Task goal: Down to the last line, retype the records below exactly and skip the pictures.

Source data:
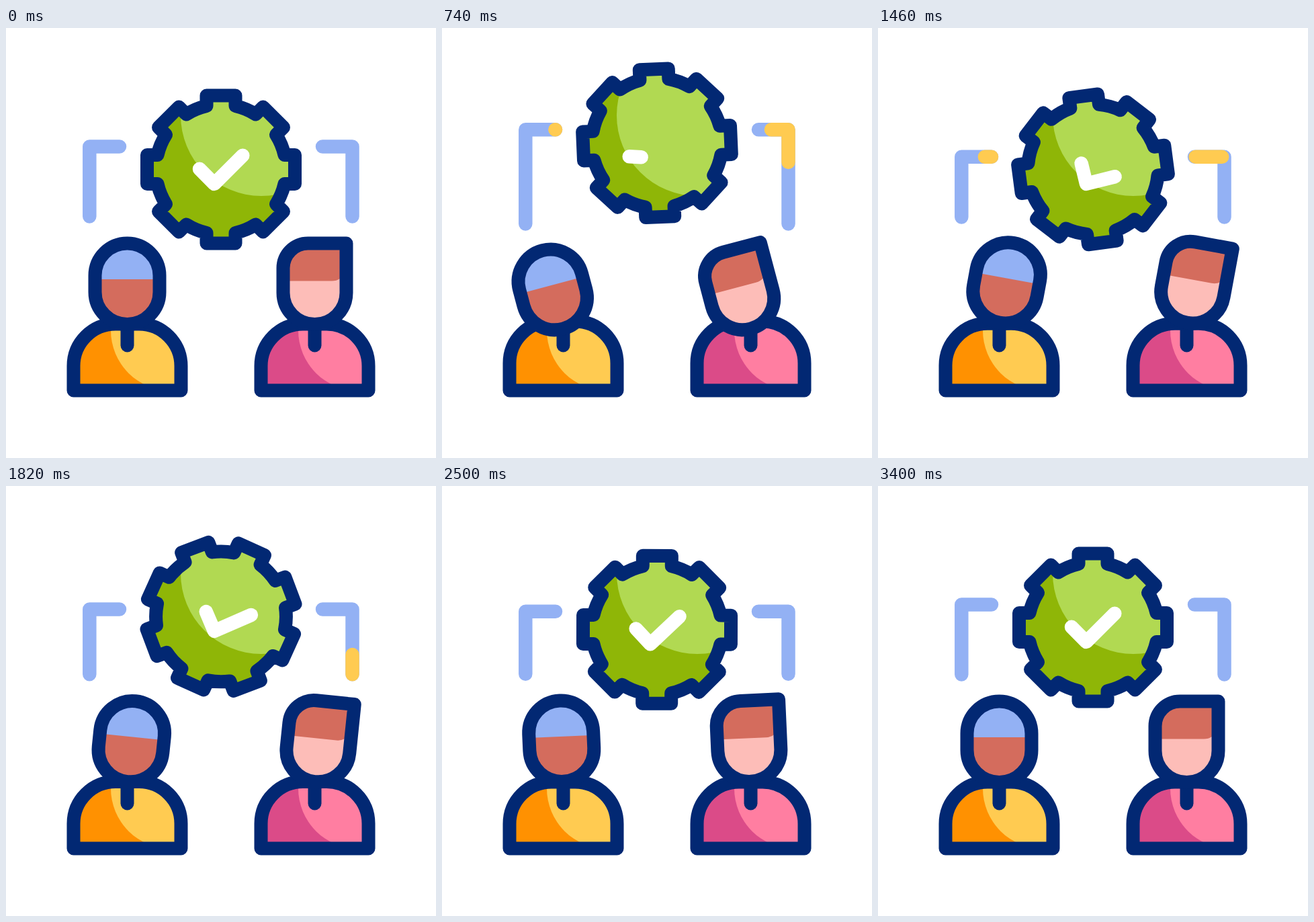
Animation, 640 px wide and 640 px high, one loop 3600 ms. Source, as an HTML page:

```html
<!DOCTYPE html>
<html lang="en">
<head>
<meta charset="utf-8">
<title>Approved teamwork</title>
<style>
  html, body { margin: 0; width: 100%; height: 100%; overflow: hidden; background: #fff; }
  svg { display: block; width: 100vw; height: 100vh; }
  .ink { fill: none; stroke: #022873; stroke-width: 20; stroke-linejoin: round; stroke-linecap: round; }
  .wire { fill: none; stroke: #93b1f4; stroke-width: 20.5; stroke-linejoin: round; stroke-linecap: round; }
  .pulse { stroke: #ffcb51; }
  .tick { stroke: #fff; }
</style>
</head>
<body>
<svg viewBox="0 0 640 640" xmlns="http://www.w3.org/2000/svg">
  <defs>
    <clipPath id="gearClip"><path class="gear"/></clipPath>
    <clipPath id="bodyClip"><path class="body"/></clipPath>
    <clipPath id="hoodClip"><path class="hood"/></clipPath>
    <clipPath id="hairClip"><path class="hair"/></clipPath>
  </defs>

  <path class="wire" id="wireL"/>
  <path class="wire" id="wireR"/>
  <path class="wire pulse" id="pulseL"/>
  <path class="wire pulse" id="pulseR"/>

  <g clip-path="url(#gearClip)">
    <rect width="640" height="640" fill="#8fb607"/>
    <circle cx="380" cy="130" r="120" fill="#b1d952"/>
  </g>
  <path class="gear ink"/>
  <path class="wire tick" id="tick"/>

  <g>
    <g clip-path="url(#bodyClip)">
      <rect x="90" y="420" width="181" height="130" fill="#ff9101"/>
      <circle cx="246" cy="450" r="90" fill="#ffcb51"/>
    </g>
    <path class="body ink"/>
    <path class="ink" d="M180.5 440V472.5"/>
  </g>
  <g transform="translate(279 0)">
    <g clip-path="url(#bodyClip)">
      <rect x="90" y="420" width="181" height="130" fill="#db4b88"/>
      <circle cx="246" cy="450" r="90" fill="#ff7ea1"/>
    </g>
    <path class="body ink"/>
    <path class="ink" d="M180.5 440V472.5"/>
  </g>

  <g id="headL">
    <g clip-path="url(#hoodClip)">
      <rect x="120" y="300" width="120" height="150" fill="#d46c5d"/>
      <rect x="120" y="300" width="120" height="74" fill="#93b1f4"/>
    </g>
    <path class="hood ink"/>
  </g>
  <g id="headR">
    <g clip-path="url(#hairClip)">
      <rect x="400" y="300" width="120" height="150" fill="#fdbdb8"/>
      <path fill="#d46c5d" d="M400 300H520V362L497 373Q492 376.5 485 376.5H400Z"/>
    </g>
    <path class="hair ink"/>
  </g>
</svg>

<script>
const LOOP = 3600;
const $ = id => document.getElementById(id);
const setAll = (cls, attr, value) =>
  document.querySelectorAll('.' + cls).forEach(el => el.setAttribute(attr, value));
const smooth = x => {
  x = Math.max(0, Math.min(1, x));
  return x * x * (3 - 2 * x);
};

// Eases from a rest value through a few [time, value] turning points
function swing(t, rest, ...turns) {
  let value = rest, start = 0, from = rest;
  for (const [time, to] of turns) {
    value += (to - from) * smooth((t - start) / (time - start));
    start = time;
    from = to;
  }
  return value;
}

const line = pts => 'M' + pts.map(p => p.map(n => n.toFixed(2)).join(' ')).join('L');

// Part of a polyline between two fractions of its length
function slice(pts, from, to) {
  const len = pts.slice(1).map((p, i) => Math.hypot(p[0] - pts[i][0], p[1] - pts[i][1]));
  const total = len.reduce((a, b) => a + b, 0);
  const out = [];
  let pos = 0;
  len.forEach((l, i) => {
    const a = Math.max(from * total, pos), b = Math.min(to * total, pos + l);
    if (b > a) {
      const at = s => pts[i].map((n, k) => n + (pts[i + 1][k] - n) * (s - pos) / l);
      if (!out.length) out.push(at(a));
      out.push(at(b));
    }
    pos += l;
  });
  return out.length ? line(out) : '';
}

function gearPath() {
  let d = '';
  for (let i = 0; i < 8; i++) {
    const a = i * Math.PI / 4, c = Math.cos(a), s = Math.sin(a);
    const at = (x, y) => (x * c - y * s).toFixed(2) + ' ' + (x * s + y * c).toFixed(2);
    d += (i ? 'A97 97 0 0 1 ' : 'M') + at(-21.5, -94.5)
      + 'L' + at(-21.5, -110) + 'L' + at(21.5, -110) + 'L' + at(21.5, -94.5);
  }
  return d + 'A97 97 0 0 1 -21.5 -94.5Z';
}

// Two runs along a wire, the tail following the head
function pulse(pts, t, start) {
  for (const begin of [start, start + 795]) {
    const head = smooth((t - begin) / 560), tail = smooth((t - begin - 170) / 560);
    if (head > tail) return slice(pts, tail, head);
  }
  return '';
}

setAll('gear', 'd', gearPath());
setAll('hood', 'd', 'M132.5 368.5A48 48 0 0 1 228.5 368.5V393A48 48 0 0 1 132.5 393Z');
setAll('hair', 'd', 'M506.5 320.5H449.5A37 37 0 0 0 412.5 357.5V394A47 47 0 0 0 506.5 394Z');

function drawGear(t) {
  const y = swing(t, 0, [650, -44.5], [1190, 25.5], [1690, -20], [2250, 8], [2700, 0]);
  const turn = swing(t, 0, [640, -53.5], [1290, 39.5], [2550, 0]);
  const tilt = swing(t, 0, [630, -50], [1240, 33], [2700, 0]);
  const drawn = swing(t, 1, [840, 0.165], [1720, 1]);
  setAll('gear', 'transform', `translate(320 ${210.5 + y}) rotate(${turn})`);
  $('tick').setAttribute('transform', `translate(310 ${232 + y}) rotate(${tilt})`);
  $('tick').setAttribute('d', slice([[-22, -22.3], [0, 0], [42.3, -42.3]], 0, drawn));
}

function drawPeople(t) {
  const lift = swing(t, 0, [700, -4], [1200, -0.7], [2800, 0]);
  const y = swing(t, 0, [680, 7.5], [1170, -13], [1570, 0], [2250, -3], [2860, 2], [3400, 0]);
  const tilt = swing(t, 0, [640, -17.5], [1190, 11.8], [2650, -3], [3400, 0]);
  setAll('body', 'd', `M100.5 539.5V${503 + lift}a62.5 62.5 0 0 1 62.5 -62.5h35`
    + 'a62.5 62.5 0 0 1 62.5 62.5V539.5Z');
  $('headL').setAttribute('transform', `translate(0 ${y}) rotate(${tilt} 180.5 442)`);
  $('headR').setAttribute('transform', `translate(0 ${y}) rotate(${tilt} 459.5 442)`);
}

function drawWires(t) {
  const top = swing(t, 176.5, [640, 146.5], [1210, 202.5], [1720, 180.5], [2200, 206], [2700, 176.5]);
  const end = swing(t, 280.5, [700, 292], [1160, 274.5], [1480, 281.5], [2200, 279], [2860, 280.5]);
  const left = [[124.3, end], [124.3, top], [169, top]];
  const right = [[471, top], [515.5, top], [515.5, end]];
  $('wireL').setAttribute('d', line(left));
  $('wireR').setAttribute('d', line(right));
  $('pulseL').setAttribute('d', pulse(left, t, 30));
  $('pulseR').setAttribute('d', pulse(right, t, 460));
}

function draw(t) {
  drawGear(t);
  drawPeople(t);
  drawWires(t);
}

const t0 = performance.now();
function frame() {
  draw((performance.now() - t0) % LOOP);
  requestAnimationFrame(frame);
}
draw(0);
requestAnimationFrame(frame);
</script>
</body>
</html>
```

Output for this exercise:
Animation, 640 px wide and 640 px high, one loop 3600 ms. Source, as an HTML page:

```html
<!DOCTYPE html>
<html lang="en">
<head>
<meta charset="utf-8">
<title>Approved teamwork</title>
<style>
  html, body { margin: 0; width: 100%; height: 100%; overflow: hidden; background: #fff; }
  svg { display: block; width: 100vw; height: 100vh; }
  .ink { fill: none; stroke: #022873; stroke-width: 20; stroke-linejoin: round; stroke-linecap: round; }
  .wire { fill: none; stroke: #93b1f4; stroke-width: 20.5; stroke-linejoin: round; stroke-linecap: round; }
  .pulse { stroke: #ffcb51; }
  .tick { stroke: #fff; }
</style>
</head>
<body>
<svg viewBox="0 0 640 640" xmlns="http://www.w3.org/2000/svg">
  <defs>
    <clipPath id="gearClip"><path class="gear"/></clipPath>
    <clipPath id="bodyClip"><path class="body"/></clipPath>
    <clipPath id="hoodClip"><path class="hood"/></clipPath>
    <clipPath id="hairClip"><path class="hair"/></clipPath>
  </defs>

  <path class="wire" id="wireL"/>
  <path class="wire" id="wireR"/>
  <path class="wire pulse" id="pulseL"/>
  <path class="wire pulse" id="pulseR"/>

  <g clip-path="url(#gearClip)">
    <rect width="640" height="640" fill="#8fb607"/>
    <circle cx="380" cy="130" r="120" fill="#b1d952"/>
  </g>
  <path class="gear ink"/>
  <path class="wire tick" id="tick"/>

  <g>
    <g clip-path="url(#bodyClip)">
      <rect x="90" y="420" width="181" height="130" fill="#ff9101"/>
      <circle cx="246" cy="450" r="90" fill="#ffcb51"/>
    </g>
    <path class="body ink"/>
    <path class="ink" d="M180.5 440V472.5"/>
  </g>
  <g transform="translate(279 0)">
    <g clip-path="url(#bodyClip)">
      <rect x="90" y="420" width="181" height="130" fill="#db4b88"/>
      <circle cx="246" cy="450" r="90" fill="#ff7ea1"/>
    </g>
    <path class="body ink"/>
    <path class="ink" d="M180.5 440V472.5"/>
  </g>

  <g id="headL">
    <g clip-path="url(#hoodClip)">
      <rect x="120" y="300" width="120" height="150" fill="#d46c5d"/>
      <rect x="120" y="300" width="120" height="74" fill="#93b1f4"/>
    </g>
    <path class="hood ink"/>
  </g>
  <g id="headR">
    <g clip-path="url(#hairClip)">
      <rect x="400" y="300" width="120" height="150" fill="#fdbdb8"/>
      <path fill="#d46c5d" d="M400 300H520V362L497 373Q492 376.5 485 376.5H400Z"/>
    </g>
    <path class="hair ink"/>
  </g>
</svg>

<script>
const LOOP = 3600;
const $ = id => document.getElementById(id);
const setAll = (cls, attr, value) =>
  document.querySelectorAll('.' + cls).forEach(el => el.setAttribute(attr, value));
const smooth = x => {
  x = Math.max(0, Math.min(1, x));
  return x * x * (3 - 2 * x);
};

// Eases from a rest value through a few [time, value] turning points
function swing(t, rest, ...turns) {
  let value = rest, start = 0, from = rest;
  for (const [time, to] of turns) {
    value += (to - from) * smooth((t - start) / (time - start));
    start = time;
    from = to;
  }
  return value;
}

const line = pts => 'M' + pts.map(p => p.map(n => n.toFixed(2)).join(' ')).join('L');

// Part of a polyline between two fractions of its length
function slice(pts, from, to) {
  const len = pts.slice(1).map((p, i) => Math.hypot(p[0] - pts[i][0], p[1] - pts[i][1]));
  const total = len.reduce((a, b) => a + b, 0);
  const out = [];
  let pos = 0;
  len.forEach((l, i) => {
    const a = Math.max(from * total, pos), b = Math.min(to * total, pos + l);
    if (b > a) {
      const at = s => pts[i].map((n, k) => n + (pts[i + 1][k] - n) * (s - pos) / l);
      if (!out.length) out.push(at(a));
      out.push(at(b));
    }
    pos += l;
  });
  return out.length ? line(out) : '';
}

function gearPath() {
  let d = '';
  for (let i = 0; i < 8; i++) {
    const a = i * Math.PI / 4, c = Math.cos(a), s = Math.sin(a);
    const at = (x, y) => (x * c - y * s).toFixed(2) + ' ' + (x * s + y * c).toFixed(2);
    d += (i ? 'A97 97 0 0 1 ' : 'M') + at(-21.5, -94.5)
      + 'L' + at(-21.5, -110) + 'L' + at(21.5, -110) + 'L' + at(21.5, -94.5);
  }
  return d + 'A97 97 0 0 1 -21.5 -94.5Z';
}

// Two runs along a wire, the tail following the head
function pulse(pts, t, start) {
  for (const begin of [start, start + 795]) {
    const head = smooth((t - begin) / 560), tail = smooth((t - begin - 170) / 560);
    if (head > tail) return slice(pts, tail, head);
  }
  return '';
}

setAll('gear', 'd', gearPath());
setAll('hood', 'd', 'M132.5 368.5A48 48 0 0 1 228.5 368.5V393A48 48 0 0 1 132.5 393Z');
setAll('hair', 'd', 'M506.5 320.5H449.5A37 37 0 0 0 412.5 357.5V394A47 47 0 0 0 506.5 394Z');

function drawGear(t) {
  const y = swing(t, 0, [650, -44.5], [1190, 25.5], [1690, -20], [2250, 8], [2700, 0]);
  const turn = swing(t, 0, [640, -53.5], [1290, 39.5], [2550, 0]);
  const tilt = swing(t, 0, [630, -50], [1240, 33], [2700, 0]);
  const drawn = swing(t, 1, [840, 0.165], [1720, 1]);
  setAll('gear', 'transform', `translate(320 ${210.5 + y}) rotate(${turn})`);
  $('tick').setAttribute('transform', `translate(310 ${232 + y}) rotate(${tilt})`);
  $('tick').setAttribute('d', slice([[-22, -22.3], [0, 0], [42.3, -42.3]], 0, drawn));
}

function drawPeople(t) {
  const lift = swing(t, 0, [700, -4], [1200, -0.7], [2800, 0]);
  const y = swing(t, 0, [680, 7.5], [1170, -13], [1570, 0], [2250, -3], [2860, 2], [3400, 0]);
  const tilt = swing(t, 0, [640, -17.5], [1190, 11.8], [2650, -3], [3400, 0]);
  setAll('body', 'd', `M100.5 539.5V${503 + lift}a62.5 62.5 0 0 1 62.5 -62.5h35`
    + 'a62.5 62.5 0 0 1 62.5 62.5V539.5Z');
  $('headL').setAttribute('transform', `translate(0 ${y}) rotate(${tilt} 180.5 442)`);
  $('headR').setAttribute('transform', `translate(0 ${y}) rotate(${tilt} 459.5 442)`);
}

function drawWires(t) {
  const top = swing(t, 176.5, [640, 146.5], [1210, 202.5], [1720, 180.5], [2200, 206], [2700, 176.5]);
  const end = swing(t, 280.5, [700, 292], [1160, 274.5], [1480, 281.5], [2200, 279], [2860, 280.5]);
  const left = [[124.3, end], [124.3, top], [169, top]];
  const right = [[471, top], [515.5, top], [515.5, end]];
  $('wireL').setAttribute('d', line(left));
  $('wireR').setAttribute('d', line(right));
  $('pulseL').setAttribute('d', pulse(left, t, 30));
  $('pulseR').setAttribute('d', pulse(right, t, 460));
}

function draw(t) {
  drawGear(t);
  drawPeople(t);
  drawWires(t);
}

const t0 = performance.now();
function frame() {
  draw((performance.now() - t0) % LOOP);
  requestAnimationFrame(frame);
}
draw(0);
requestAnimationFrame(frame);
</script>
</body>
</html>
```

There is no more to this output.